(INFORMATION SUPPLIED)

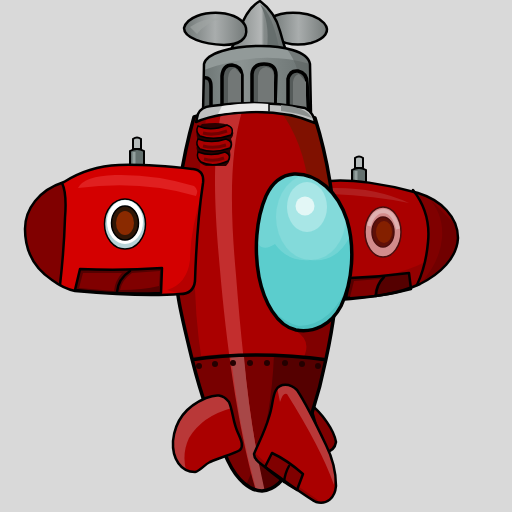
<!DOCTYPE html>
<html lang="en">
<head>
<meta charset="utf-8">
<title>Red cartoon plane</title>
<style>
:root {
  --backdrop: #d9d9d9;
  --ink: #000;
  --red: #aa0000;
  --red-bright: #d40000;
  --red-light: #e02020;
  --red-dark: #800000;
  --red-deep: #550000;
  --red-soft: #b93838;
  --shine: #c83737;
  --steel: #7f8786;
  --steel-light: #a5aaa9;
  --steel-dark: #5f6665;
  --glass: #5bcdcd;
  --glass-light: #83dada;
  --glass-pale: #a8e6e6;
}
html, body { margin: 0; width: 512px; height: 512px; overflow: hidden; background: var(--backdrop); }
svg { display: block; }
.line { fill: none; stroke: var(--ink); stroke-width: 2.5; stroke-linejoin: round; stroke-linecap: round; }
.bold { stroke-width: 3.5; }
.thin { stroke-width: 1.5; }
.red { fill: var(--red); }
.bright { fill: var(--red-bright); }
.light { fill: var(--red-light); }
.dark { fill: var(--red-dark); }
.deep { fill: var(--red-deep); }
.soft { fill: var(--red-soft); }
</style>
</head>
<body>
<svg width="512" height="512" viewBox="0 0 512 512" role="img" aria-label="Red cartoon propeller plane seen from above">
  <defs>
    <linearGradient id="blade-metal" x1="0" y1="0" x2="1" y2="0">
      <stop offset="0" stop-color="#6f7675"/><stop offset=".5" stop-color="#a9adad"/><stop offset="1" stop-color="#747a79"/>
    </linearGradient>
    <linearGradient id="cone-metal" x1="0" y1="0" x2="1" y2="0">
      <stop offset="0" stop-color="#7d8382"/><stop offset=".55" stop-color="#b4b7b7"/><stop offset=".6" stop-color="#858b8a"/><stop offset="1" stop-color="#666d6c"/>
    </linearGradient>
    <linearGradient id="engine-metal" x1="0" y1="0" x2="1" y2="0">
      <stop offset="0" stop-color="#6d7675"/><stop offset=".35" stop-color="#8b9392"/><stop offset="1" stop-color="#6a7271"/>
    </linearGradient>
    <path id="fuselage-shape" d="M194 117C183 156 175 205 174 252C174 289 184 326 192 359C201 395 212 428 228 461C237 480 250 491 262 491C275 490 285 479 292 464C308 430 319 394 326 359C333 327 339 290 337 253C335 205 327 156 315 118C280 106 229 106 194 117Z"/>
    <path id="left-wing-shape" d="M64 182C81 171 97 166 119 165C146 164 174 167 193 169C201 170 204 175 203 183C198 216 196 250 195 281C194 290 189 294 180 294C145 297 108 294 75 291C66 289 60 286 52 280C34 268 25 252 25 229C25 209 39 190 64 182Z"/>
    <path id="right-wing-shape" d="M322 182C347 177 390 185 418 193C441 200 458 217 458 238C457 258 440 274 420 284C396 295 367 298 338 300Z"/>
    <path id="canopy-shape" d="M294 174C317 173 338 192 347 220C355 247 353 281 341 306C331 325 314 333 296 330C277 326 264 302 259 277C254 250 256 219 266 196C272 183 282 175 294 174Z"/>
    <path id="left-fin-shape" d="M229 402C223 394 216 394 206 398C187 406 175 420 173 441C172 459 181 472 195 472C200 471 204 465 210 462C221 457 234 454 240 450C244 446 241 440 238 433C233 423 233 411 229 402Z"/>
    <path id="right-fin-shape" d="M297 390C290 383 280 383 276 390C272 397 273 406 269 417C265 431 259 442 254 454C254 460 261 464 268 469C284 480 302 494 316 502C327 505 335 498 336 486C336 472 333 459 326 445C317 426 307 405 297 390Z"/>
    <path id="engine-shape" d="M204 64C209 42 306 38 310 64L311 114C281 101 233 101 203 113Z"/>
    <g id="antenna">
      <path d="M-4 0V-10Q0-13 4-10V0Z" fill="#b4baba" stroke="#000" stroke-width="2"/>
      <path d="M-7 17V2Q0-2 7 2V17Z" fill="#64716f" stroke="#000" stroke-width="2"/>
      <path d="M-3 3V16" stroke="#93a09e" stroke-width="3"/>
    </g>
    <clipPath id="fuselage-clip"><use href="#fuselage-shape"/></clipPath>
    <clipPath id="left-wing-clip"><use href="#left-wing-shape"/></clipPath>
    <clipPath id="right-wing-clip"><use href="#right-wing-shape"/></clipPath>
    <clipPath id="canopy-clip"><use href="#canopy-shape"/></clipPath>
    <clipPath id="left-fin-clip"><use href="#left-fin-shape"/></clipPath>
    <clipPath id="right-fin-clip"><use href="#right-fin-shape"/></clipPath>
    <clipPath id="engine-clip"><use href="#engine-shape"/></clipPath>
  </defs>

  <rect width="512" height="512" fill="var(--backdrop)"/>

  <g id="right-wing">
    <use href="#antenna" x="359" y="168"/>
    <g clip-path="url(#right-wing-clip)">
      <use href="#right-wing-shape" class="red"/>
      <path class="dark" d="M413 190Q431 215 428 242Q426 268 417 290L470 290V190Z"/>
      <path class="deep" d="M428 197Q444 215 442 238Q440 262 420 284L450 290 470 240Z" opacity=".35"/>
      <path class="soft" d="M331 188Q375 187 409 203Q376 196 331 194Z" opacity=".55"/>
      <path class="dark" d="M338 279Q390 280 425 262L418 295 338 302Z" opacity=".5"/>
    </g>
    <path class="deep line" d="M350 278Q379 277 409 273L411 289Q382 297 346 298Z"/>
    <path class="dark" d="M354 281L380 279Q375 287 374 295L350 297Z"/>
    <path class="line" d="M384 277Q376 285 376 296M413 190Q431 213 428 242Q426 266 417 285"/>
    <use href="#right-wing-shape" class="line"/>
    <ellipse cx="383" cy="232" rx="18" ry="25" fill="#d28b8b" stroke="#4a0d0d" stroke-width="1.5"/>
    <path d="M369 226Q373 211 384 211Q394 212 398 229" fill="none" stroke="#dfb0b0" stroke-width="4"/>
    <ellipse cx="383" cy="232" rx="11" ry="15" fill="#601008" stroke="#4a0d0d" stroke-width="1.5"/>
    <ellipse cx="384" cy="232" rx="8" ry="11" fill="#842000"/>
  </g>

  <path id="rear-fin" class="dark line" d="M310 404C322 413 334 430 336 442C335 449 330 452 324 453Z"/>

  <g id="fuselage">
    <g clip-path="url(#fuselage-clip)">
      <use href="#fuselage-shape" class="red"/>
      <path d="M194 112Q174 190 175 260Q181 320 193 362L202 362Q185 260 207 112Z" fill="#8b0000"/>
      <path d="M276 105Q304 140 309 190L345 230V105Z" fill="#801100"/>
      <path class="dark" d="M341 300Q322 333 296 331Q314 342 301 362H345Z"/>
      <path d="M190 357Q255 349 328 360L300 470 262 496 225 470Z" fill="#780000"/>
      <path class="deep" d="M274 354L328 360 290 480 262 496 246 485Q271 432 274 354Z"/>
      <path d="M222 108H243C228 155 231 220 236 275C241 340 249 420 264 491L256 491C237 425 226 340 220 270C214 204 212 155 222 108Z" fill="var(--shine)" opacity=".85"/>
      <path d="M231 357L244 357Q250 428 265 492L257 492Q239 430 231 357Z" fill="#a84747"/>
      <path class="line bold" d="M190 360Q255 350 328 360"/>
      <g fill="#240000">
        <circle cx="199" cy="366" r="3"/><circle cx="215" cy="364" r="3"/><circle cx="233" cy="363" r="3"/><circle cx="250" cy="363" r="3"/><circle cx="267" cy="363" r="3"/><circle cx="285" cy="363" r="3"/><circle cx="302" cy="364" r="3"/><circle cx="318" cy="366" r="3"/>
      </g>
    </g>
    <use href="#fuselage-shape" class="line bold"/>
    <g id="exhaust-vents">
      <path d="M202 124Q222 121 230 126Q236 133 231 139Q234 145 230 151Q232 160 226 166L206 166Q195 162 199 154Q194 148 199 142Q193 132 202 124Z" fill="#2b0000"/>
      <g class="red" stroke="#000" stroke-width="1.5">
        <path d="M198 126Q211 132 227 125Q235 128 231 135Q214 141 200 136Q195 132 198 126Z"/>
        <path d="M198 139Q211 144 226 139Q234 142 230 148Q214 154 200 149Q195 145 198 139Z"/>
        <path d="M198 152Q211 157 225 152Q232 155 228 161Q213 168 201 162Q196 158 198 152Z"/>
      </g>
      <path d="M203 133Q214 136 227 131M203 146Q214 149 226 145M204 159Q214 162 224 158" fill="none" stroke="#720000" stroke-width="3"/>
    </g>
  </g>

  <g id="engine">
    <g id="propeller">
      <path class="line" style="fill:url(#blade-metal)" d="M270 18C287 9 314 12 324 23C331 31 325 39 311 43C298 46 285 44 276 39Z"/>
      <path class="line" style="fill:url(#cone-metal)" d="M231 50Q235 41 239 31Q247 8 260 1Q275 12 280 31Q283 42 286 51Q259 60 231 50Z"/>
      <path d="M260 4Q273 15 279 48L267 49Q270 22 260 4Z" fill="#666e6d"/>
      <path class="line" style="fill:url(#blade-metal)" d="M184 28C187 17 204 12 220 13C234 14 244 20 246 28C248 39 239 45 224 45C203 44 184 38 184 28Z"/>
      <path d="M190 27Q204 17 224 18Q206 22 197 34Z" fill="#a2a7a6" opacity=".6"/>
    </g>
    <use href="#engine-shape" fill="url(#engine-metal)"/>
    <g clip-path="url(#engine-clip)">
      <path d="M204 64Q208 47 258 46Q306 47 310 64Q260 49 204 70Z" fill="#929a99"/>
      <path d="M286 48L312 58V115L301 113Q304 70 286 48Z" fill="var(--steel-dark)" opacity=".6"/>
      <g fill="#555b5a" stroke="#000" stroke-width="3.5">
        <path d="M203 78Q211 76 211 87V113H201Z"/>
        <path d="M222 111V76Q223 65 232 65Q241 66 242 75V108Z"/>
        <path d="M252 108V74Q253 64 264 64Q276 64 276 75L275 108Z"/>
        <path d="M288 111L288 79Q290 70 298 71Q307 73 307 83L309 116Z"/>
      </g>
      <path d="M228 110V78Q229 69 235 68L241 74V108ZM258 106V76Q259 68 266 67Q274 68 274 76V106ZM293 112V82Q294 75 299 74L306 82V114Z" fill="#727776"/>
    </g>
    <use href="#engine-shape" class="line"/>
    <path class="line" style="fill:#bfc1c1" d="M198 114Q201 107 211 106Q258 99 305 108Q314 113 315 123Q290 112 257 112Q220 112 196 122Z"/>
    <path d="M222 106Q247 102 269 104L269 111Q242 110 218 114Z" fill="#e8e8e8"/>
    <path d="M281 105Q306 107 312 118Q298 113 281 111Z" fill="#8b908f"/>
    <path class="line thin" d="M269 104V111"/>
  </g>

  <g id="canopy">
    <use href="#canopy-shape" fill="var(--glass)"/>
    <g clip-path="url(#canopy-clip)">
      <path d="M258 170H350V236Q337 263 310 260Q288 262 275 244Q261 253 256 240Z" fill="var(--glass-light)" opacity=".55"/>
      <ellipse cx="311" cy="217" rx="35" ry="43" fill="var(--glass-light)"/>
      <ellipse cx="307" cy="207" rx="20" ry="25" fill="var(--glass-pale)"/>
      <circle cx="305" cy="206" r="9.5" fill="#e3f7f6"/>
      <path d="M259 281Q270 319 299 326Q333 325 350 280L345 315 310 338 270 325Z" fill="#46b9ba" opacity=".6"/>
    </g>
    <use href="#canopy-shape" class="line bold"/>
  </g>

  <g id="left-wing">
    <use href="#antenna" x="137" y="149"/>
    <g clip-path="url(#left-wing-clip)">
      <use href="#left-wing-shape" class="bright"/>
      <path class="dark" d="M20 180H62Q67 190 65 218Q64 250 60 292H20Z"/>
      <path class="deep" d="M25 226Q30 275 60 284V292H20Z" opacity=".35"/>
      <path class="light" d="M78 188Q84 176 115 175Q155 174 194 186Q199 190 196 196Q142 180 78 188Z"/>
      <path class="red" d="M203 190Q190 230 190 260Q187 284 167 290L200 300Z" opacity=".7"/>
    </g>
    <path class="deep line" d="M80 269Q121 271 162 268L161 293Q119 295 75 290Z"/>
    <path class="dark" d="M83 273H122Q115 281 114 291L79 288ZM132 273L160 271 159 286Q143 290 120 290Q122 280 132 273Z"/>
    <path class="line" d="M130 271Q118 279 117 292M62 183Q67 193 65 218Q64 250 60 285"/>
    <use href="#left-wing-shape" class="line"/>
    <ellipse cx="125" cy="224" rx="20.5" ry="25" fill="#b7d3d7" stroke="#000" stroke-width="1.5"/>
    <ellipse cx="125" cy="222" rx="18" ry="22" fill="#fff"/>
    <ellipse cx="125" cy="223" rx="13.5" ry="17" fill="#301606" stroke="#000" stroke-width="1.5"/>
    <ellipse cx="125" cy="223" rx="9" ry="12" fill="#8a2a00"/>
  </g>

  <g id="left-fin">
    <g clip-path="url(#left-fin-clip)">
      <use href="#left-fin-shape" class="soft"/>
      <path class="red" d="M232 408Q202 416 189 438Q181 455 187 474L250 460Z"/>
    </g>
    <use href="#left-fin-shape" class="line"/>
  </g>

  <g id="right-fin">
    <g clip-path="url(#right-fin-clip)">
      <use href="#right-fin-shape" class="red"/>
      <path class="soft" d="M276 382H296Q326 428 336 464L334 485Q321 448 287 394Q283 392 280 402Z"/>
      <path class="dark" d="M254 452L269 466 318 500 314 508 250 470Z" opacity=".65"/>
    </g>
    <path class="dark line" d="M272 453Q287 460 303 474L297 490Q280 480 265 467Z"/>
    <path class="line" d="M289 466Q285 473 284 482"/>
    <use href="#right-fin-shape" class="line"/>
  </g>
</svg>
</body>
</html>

(End INFORMATION SUPPLIED)

BRIEF: Find each line above with the string "canopy", then report how many there are. Write only the number.

RESPONSE TO THE EXERCISE: 6